Films of Record, a Ten Alps company, has been commissioned by BBC Two to produce Requiem for Detroit? (1x75’), a documentary that will tell the roller coaster story of the city’s automotive industry through the testimony of the people who lived through it. It is directed by Julien Temple.
Powered by extraordinary archive – vivid projections of the city’s heyday on it’s now abandoned buildings – and the irrepressible music that continues to come out of Detroit, from ragtime and rap to techno, the documentary will chart the rise and fall of the ‘Big Three’, General Motors, Ford and Chrysler, and the impact the decline of these giants has had on the city.
Detroit was at the forefront of the American dream of the 20th Century. The fourth largest city in the US, it was also one of the wealthiest, housing the country’s earliest shopping malls. America’s first major freeway was built in Detroit to facilitate the increasing number of commuters into the city.
But the 21st century has seen the American dream, powered by the Big Three, slide into a nightmare for Detroit. Levels of black inner city poverty, hunger and unemployment have reached critical proportions, in grim contrast to the affluent white suburbs which surround the city.

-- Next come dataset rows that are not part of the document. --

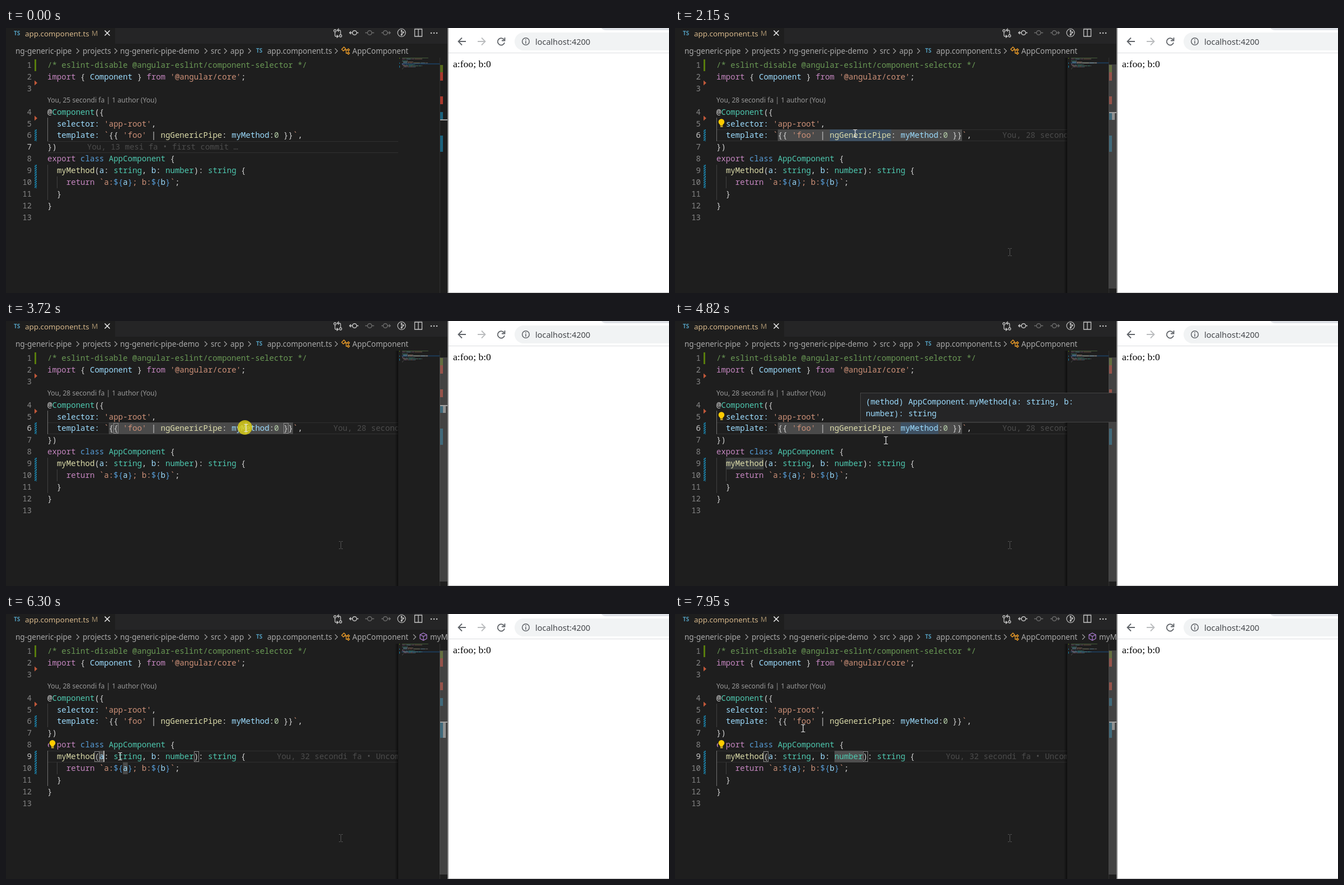
An HTML page with a canvas that plays this animation: 1185 px wide and 473 px high, repeating every 8 s.

```html
<!DOCTYPE html>
<html lang="it">
<head>
<meta charset="utf-8">
<style>
html, body { margin: 0; width: 100%; height: 100%; overflow: hidden; background: #1e1e1e; }
canvas { display: block; }
</style>
</head>
<body>
<canvas id="stage" width="1185" height="473"></canvas>
<script>
const LOOP = 8000, X0 = 74, CH = 8.442, ROW = 20.9;
const MONO = '14.07px "Noto Sans Mono", monospace';
const ui = size => `${size}px "Noto Sans", sans-serif`;
const c = document.getElementById('stage').getContext('2d');

const COLORS = { g: '#6a9955', m: '#c586c0', w: '#d4d4d4', v: '#9cdcfe', s: '#ce9178',
  t: '#4ec9b0', f: '#dcdcaa', k: '#569cd6', n: '#b5cea8' };
// "~x" switches to colour x.
const CODE = [
  '~g/* eslint-disable @angular-eslint/component-selector */',
  "~mimport ~w{ ~vComponent ~w} ~mfrom ~s'@angular/core'~w;",
  '',
  '~w@~tComponent~w({',
  "~w  ~vselector: ~s'app-root'~w,",
  "~w  ~vtemplate: ~s`~w{{ ~s'foo' ~w| ~fngGenericPipe~w: ~vmyMethod~w:~n0 ~w}}~s`~w,",
  '~w})',
  '~mexport ~kclass ~tAppComponent ~w{',
  '~w  ~fmyMethod~w(~va~w: ~tstring~w, ~vb~w: ~tnumber~w): ~tstring ~w{',
  '~w    ~mreturn ~s`a:~k${~va~k}~s; b:~k${~vb~k}~s`~w;',
  '~w  }',
  '~w}',
  ''
].map(line => {
  let col = 0;
  return line.split('~').slice(1).map(part => {
    const token = { color: COLORS[part[0]], text: part.slice(1), col };
    col += token.text.length;
    return token;
  });
});

// Pointer path: time, x, y
const PATH = [[390, 871, 455], [700, 598, 400], [1140, 334, 183], [1210, 328, 183], [1280, 322, 188],
  [2200, 322, 188], [2430, 418, 199], [2630, 422, 201], [3200, 428, 199], [3450, 429, 191],
  [4200, 429, 191], [4820, 377, 213], [5020, 305, 238], [5290, 150, 252], [5490, 150, 252],
  [5760, 171, 255], [6120, 171, 254], [6300, 204, 254], [6480, 219, 254], [6790, 219, 254],
  [7120, 311, 254], [7540, 311, 254], [7950, 229, 204]];
// Clicks: time, length, x, y, caret column, line
const CLICKS = [[1540, 110, 322, 188, 29.2, 6], [3650, 230, 427, 190, 42, 6],
  [6000, 180, 171, 254, 12, 9], [6540, 150, 219, 254, 17, 9], [7250, 150, 311, 254, 28, 9]];

const within = (t, a, b) => t >= a && t < b;
const colX = col => X0 + col * CH;
const mid = n => 66 + ROW * (n < 4 ? n - 1 : n);
const rowTop = n => Math.round(mid(n) - 10.4);

function rect(x, y, w, h, color) { c.fillStyle = color; c.fillRect(x, y, w, h); }
function text(s, x, y, color, font = MONO) {
  c.font = font; c.fillStyle = color; c.fillText(s, x, y);
}
function stroke(d, color, width = 1, x = 0, y = 0) {
  c.save(); c.translate(x, y);
  c.strokeStyle = color; c.lineWidth = width; c.stroke(new Path2D(d));
  c.restore();
}
function disc(x, y, r, color) {
  c.fillStyle = color; c.beginPath(); c.arc(x, y, r, 0, 7); c.fill();
}
function clip(x, y, w, h, paint) {
  c.save(); c.beginPath(); c.rect(x, y, w, h); c.clip(); paint(); c.restore();
}
const ring = (x, y, r) => `M${x - r},${y}a${r},${r} 0 1 0 ${2 * r},0a${r},${r} 0 1 0 ${-2 * r},0`;
const mark = (n, col, len, color) => rect(colX(col), rowTop(n), len * CH, 21, color);
const box = (n, col) => {
  c.strokeStyle = '#888'; c.lineWidth = 1;
  c.strokeRect(Math.round(colX(col)) + .5, rowTop(n) + 1.5, 8, 18);
};

function drawHeader(method) {
  rect(195, 0, 594, 28, '#252526');
  const ts = ['#519aba', 'bold 10px "Noto Sans", sans-serif'];
  text('TS', 14, 13, ...ts);
  text('app.component.ts', 34, 15, '#d6b78a', ui(13.4));
  text('M', 153, 14, '#a58f6c', ui(12.5));
  stroke('M-4.5,-4.5L4.5,4.5M4.5,-4.5L-4.5,4.5', '#f0f0f0', 1.5, 181, 9);

  const light = '#c5c5c5', dim = '#6b6b6b';
  stroke(ring(-5, -4, 2) + ring(5, 5, 2) + 'M-5,-2V4Q-5,6 -3,6H0M-2,3.5L1,6L-2,8.5M5,3V-3Q5,-5 3,-5H0M2,-8L-1,-5L2,-2.5', light, 1.3, 593, 9);
  stroke(ring(1, 0, 3.8) + 'M-3,0H-8M-5.5,-2.5L-8,0L-5.5,2.5M5,0H8', light, 1.4, 622, 8.5);
  stroke(ring(0, 0, 3.8) + 'M-8,0H-4M4,0H8', dim, 1.4, 650, 8.5);
  stroke(ring(-1, 0, 3.8) + 'M3,0H8M5.5,-2.5L8,0L5.5,2.5M-5,0H-8', dim, 1.4, 679, 8.5);
  stroke(ring(0, 0, 7) + 'M0,-5V5M0,3Q3,2 3,-1', light, 1.2, 707, 8.5);
  disc(707, 5, 1.6, light); disc(710, 7.5, 1.6, light); disc(707, 12, 1.6, light);
  stroke('M-6.5,-6.5H6.5V6.5H-6.5ZM0,-6.5V6.5', light, 1.3, 737, 8.5);
  [760, 765, 770].forEach(x => disc(x, 9, 1.3, light));

  const crumbs = [[17, 'ng-generic-pipe'], [137, 'projects'], [204, 'ng-generic-pipe-demo'],
    [366, 'src'], [401, 'app'], [467, 'app.component.ts'], [619, 'AppComponent']];
  const chevrons = [128, 196, 357, 392, 435, 590];
  if (method) { crumbs.push([758, 'myMethod']); chevrons.push(730); }
  crumbs.forEach(([x, s]) => text(s, x, 46, '#a9a9a9', ui(13.5)));
  chevrons.forEach(x => stroke('M-2,-4.5L2.5,0L-2,4.5', '#a0a0a0', 1.2, x, 41));
  text('TS', 447, 44, ...ts);
  stroke('M-7,-3L-3,-7L0,-4L-4,0ZM-2,-2H3M1,-2V4H3M3,-2L5,-4L7,-2L5,0ZM3,4L5,2L7,4L5,6Z', '#ee9d28', 1.3, 607, 41);
  if (method) stroke('M0,-6.5L6,-3.5V3.5L0,6.5L-6,3.5V-3.5ZM-6,-3.5L0,-.5L6,-3.5M0,-.5V6.5', '#b180d7', 1.2, 746, 40.5);
}

function drawGutter(active) {
  c.textAlign = 'right';
  for (let n = 1; n <= 13; n++) text(n, 46, mid(n) + 5, n === active ? '#c6c6c6' : '#858585');
  c.textAlign = 'left';
  rect(51, 56, 3, 21, '#587c0c');
  for (const n of [6, 9, 10]) clip(51, rowTop(n), 4, 21, () => {
    for (let y = 0; y < 30; y += 4) stroke('M0,4L4,0', '#1b81a8', 1.8, 51, rowTop(n) + y - 4);
  });
  for (const y of [98, 161]) {
    c.fillStyle = '#c0583a';
    c.fill(new Path2D(`M51,${y - 4.5}L56,${y}L51,${y + 4.5}Z`));
  }
}

function drawCode(t, active) {
  for (const y of [rowTop(active), rowTop(active) + 20]) rect(X0, y, 627, 1, '#303030');

  const grey = '#4a4a4a', hover = 'rgba(38,100,165,.28)';
  if (within(t, 2100, 6000)) mark(6, 13, 39, grey);
  if (within(t, 2000, 2700)) mark(6, 24, 13, hover);
  if (within(t, 2700, 3420) || within(t, 4500, 5150)) mark(6, 39, 8, hover);
  if (within(t, 4100, 6000)) mark(9, 2, 8, '#3a3d3e');
  if (within(t, 6150, 6540)) { mark(9, 11, 1, grey); mark(10, 16, 1, grey); }
  if (within(t, 6600, 7250)) mark(9, 14, 6, grey);
  if (t >= 7300) mark(9, 25, 6, '#4e4e4e');

  const guide = on => on ? '#707070' : '#404040';
  rect(74, 160, 1, 42, guide(active < 8));
  rect(74, 244, 1, 63, guide(active === 9));
  rect(91, 265, 1, 21, '#404040');

  CODE.forEach((line, i) => line.forEach(k => text(k.text, colX(k.col), mid(i + 1) + 5, k.color)));
  text(`You, ${t < 2100 ? 25 : 28} secondi fa | 1 author (You)`, X0, 133, '#999', ui(12.1));

  if (within(t, 1540, 2000) || within(t, 3450, 4200)) { box(6, 14); box(6, 50); }
  if (active === 9) { box(9, 10); box(9, 31); }

  const blame = '#4c4c4c';
  clip(X0, 53, 627, 420, () => {
    if (active === 7) text('You, 13 mesi fa • first commit …', 145, mid(7) + 5, blame);
    if (within(t, 2100, 6000)) text('You, 28 secondi fa • Uncommitted', 585, mid(6) + 5, blame);
    if (t >= 6200) text('You, 32 secondi fa • Uncommitted', 484, mid(9) + 5, blame);
  });
  if (within(t, 2150, 3300) || within(t, 4400, 6000)) drawBulb(mid(5));
  if (t >= 6200) drawBulb(mid(8));

  const click = CLICKS.find(k => within(t, k[0], k[0] + 500));
  if (click) rect(Math.round(colX(click[4])) - 1, rowTop(click[5]), 2, 20, '#aeafad');
}

function drawBulb(y) {
  rect(77, y - 10, 14, 19, '#1e1e1e');
  disc(83, y - 3, 5.3, '#ffcc00');
  rect(80.5, y, 5, 3.5, '#ffcc00');
  rect(81, y + 4, 4.5, 2.5, '#c8a830');
}

function drawSide(t, active) {
  if (t >= 2100) {
    const shade = c.createLinearGradient(695, 0, 701, 0);
    shade.addColorStop(0, 'rgba(0,0,0,0)');
    shade.addColorStop(1, 'rgba(0,0,0,.55)');
    rect(695, 53, 6, 420, shade);
  }
  const mapY = n => 53 + 1.76 * (n - 1);
  rect(707, mapY(active) - .5, 68, 2, '#1d3a56');
  if (within(t, 2100, 6000)) rect(718, mapY(6) - .5, 36, 2, '#555');
  c.globalAlpha = .5;
  CODE.forEach((line, i) => line.forEach(k => {
    const word = k.text.trim(), lead = k.text.length - k.text.trimStart().length;
    if (word) rect(708 + (k.col + lead) * .85, mapY(i + 1), word.length * .85, 1, k.color);
  }));
  c.globalAlpha = 1;
  rect(703, 53, 1, 2, '#587c0c');
  for (const n of [6, 9, 10]) rect(703, mapY(n), 1, 2, '#1b81a8');

  rect(775, 53, 1, 420, '#303031');
  const red = '#a8382c', blue = '#1a617c';
  [[66, 13, '#56691b'], [79, 15, red], [122, 14, red], [150, 14, blue], [192, 29, blue]]
    .forEach(([y, h, color]) => rect(776, y, 5, h, color));
  const hit = '#a0a0a0';
  if (within(t, 2100, 6000)) rect(781, 150, 5, 14, hit);
  if (t >= 6150) rect(781, 192, 5, t < 6540 ? 29 : 15, hit);
  if (t >= 700) rect(775, 65, 14, 400, 'rgba(121,121,121,.4)');
  rect(776, { 7: 163, 6: 150, 9: 192 }[active], 13, 2, '#a0a0a0');
}

function drawTooltip() {
  rect(331, 128, 470, 53, '#454545');
  rect(332, 129, 470, 51, '#252526');
  text('(method) AppComponent.myMethod(a: string, b:', 341, 149, COLORS.v);
  text('number): string', 341, 170, COLORS.v);
}

function drawBrowser() {
  rect(789, 0, 396, 473, '#fff');
  rect(789, 0, 2, 473, '#8b8b8b');
  rect(791, 44, 394, 1, '#dcdee1');
  rect(791, 472, 394, 1, '#bdbdbd');
  c.fillStyle = '#dee1e6';
  c.fill(new Path2D('M1064,0H1185V4H1073Q1067,4 1064,0Z'));
  c.fillStyle = '#f1f3f4';
  c.beginPath(); c.roundRect(909, 8, 300, 32, 16); c.fill();
  const ink = '#5f6368';
  stroke('M7,0H-6M0,-6.5L-6.5,0L0,6.5', ink, 1.8, 815, 24);
  stroke('M-7,0H6M0,-6.5L6.5,0L0,6.5', '#babcbe', 1.8, 850, 24);
  stroke('M5.2,-3A6.2,6.2 0 1 0 6,2M6.5,-7V-1.5H1', ink, 1.8, 885, 24);
  stroke(ring(0, 0, 6.3) + 'M0,-1V4M0,-4V-2.3', ink, 1.5, 929, 24);
  text('localhost:4200', 946, 29.5, '#44474b', ui(14.5));
  text('a:foo; b:0', 799, 70, '#000', '17.6px "Liberation Serif", serif');
}

const IBEAM = 'M-3.5,-6.5H-1L0,-5.5L1,-6.5H3.5M0,-5.5V5.5M-3.5,6.5H-1L0,5.5L1,6.5H3.5';

function drawPointer(t) {
  for (const [at, len, x, y] of CLICKS) {
    if (within(t, at, at + len)) disc(x, y, 13, 'rgba(225,212,22,.8)');
  }
  if (t >= 700) stroke(IBEAM, '#555', 1, 598.5, 400);
  if (t < PATH[0][0]) return;
  let i = PATH.findIndex(p => p[0] > t);
  if (i < 0) i = PATH.length - 1;
  const [t0, x0, y0] = PATH[i - 1], [t1, x1, y1] = PATH[i];
  const p = Math.min(1, (t - t0) / (t1 - t0)), e = p * p * (3 - 2 * p);
  const x = x0 + (x1 - x0) * e, y = y0 + (y1 - y0) * e;
  if (x < 790) return stroke(IBEAM, '#e8e8e8', 1.2, x, y);
  const arrow = new Path2D('M0,0V15L3.5,12L6,17.5L8.3,16.5L6,11H10.5Z');
  c.save(); c.translate(x, y);
  c.fillStyle = '#fff'; c.fill(arrow);
  c.strokeStyle = '#000'; c.lineWidth = 1; c.stroke(arrow);
  c.restore();
}

function draw(now) {
  const t = now % LOOP;
  const active = t < 1540 ? 7 : t < 6000 ? 6 : 9;
  rect(0, 0, 1185, 473, '#1e1e1e');
  drawHeader(t >= 6100);
  drawGutter(active);
  drawCode(t, active);
  drawSide(t, active);
  if (within(t, 2760, 3300) || within(t, 4600, 5020)) drawTooltip();
  drawBrowser();
  drawPointer(t);
}

const start = performance.now();
function tick() {
  draw(performance.now() - start);
  requestAnimationFrame(tick);
}
tick();
</script>
</body>
</html>
```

Requiem for Detroit? will include interviews with the people living amongst the deserted auto plants, closed schools and failing infrastructure, as well as those who are based in the consumer utopia of the suburbs. It will also feature interviews with Motown star Martha Reeves and beat poet John Sinclair.
Julien Temple, Director, commented:
“Detroit was the frontier city in the US, powering the American dream. What I find fascinating is the fact that it is still ahead of the game, becoming the first big US city to virtually fall off the map.”
Roger Graef, Executive Producer, Films of Record, said:
“Detroit has effectively become a ghost town. Its police stations have been abandoned and the once thriving office blocks now sit empty, paperwork still left on desks. At rush hour the freeways are deserted.
“Many people have written it off completely, but those left within the city limits still have lives to live and strongly conflicting opinions about what lies ahead for the city. Seeking to raise questions rather than impose answers, Requiem for Detroit? will allow Detroiters themselves to examine their own visions of the future.”
The documentary’s producer, George Hencken, added:
“Detroit was a city at the vanguard of the future, the crucible for the cars and music which symbolised the American Dream the world over, and it’s post urban post-industrial chaos serves as a warning to the rest of the world. But despite its ruined landscape there is still hope, as those living within the city’s limits continue to fight for its survival, creating their own solutions such as urban farming and a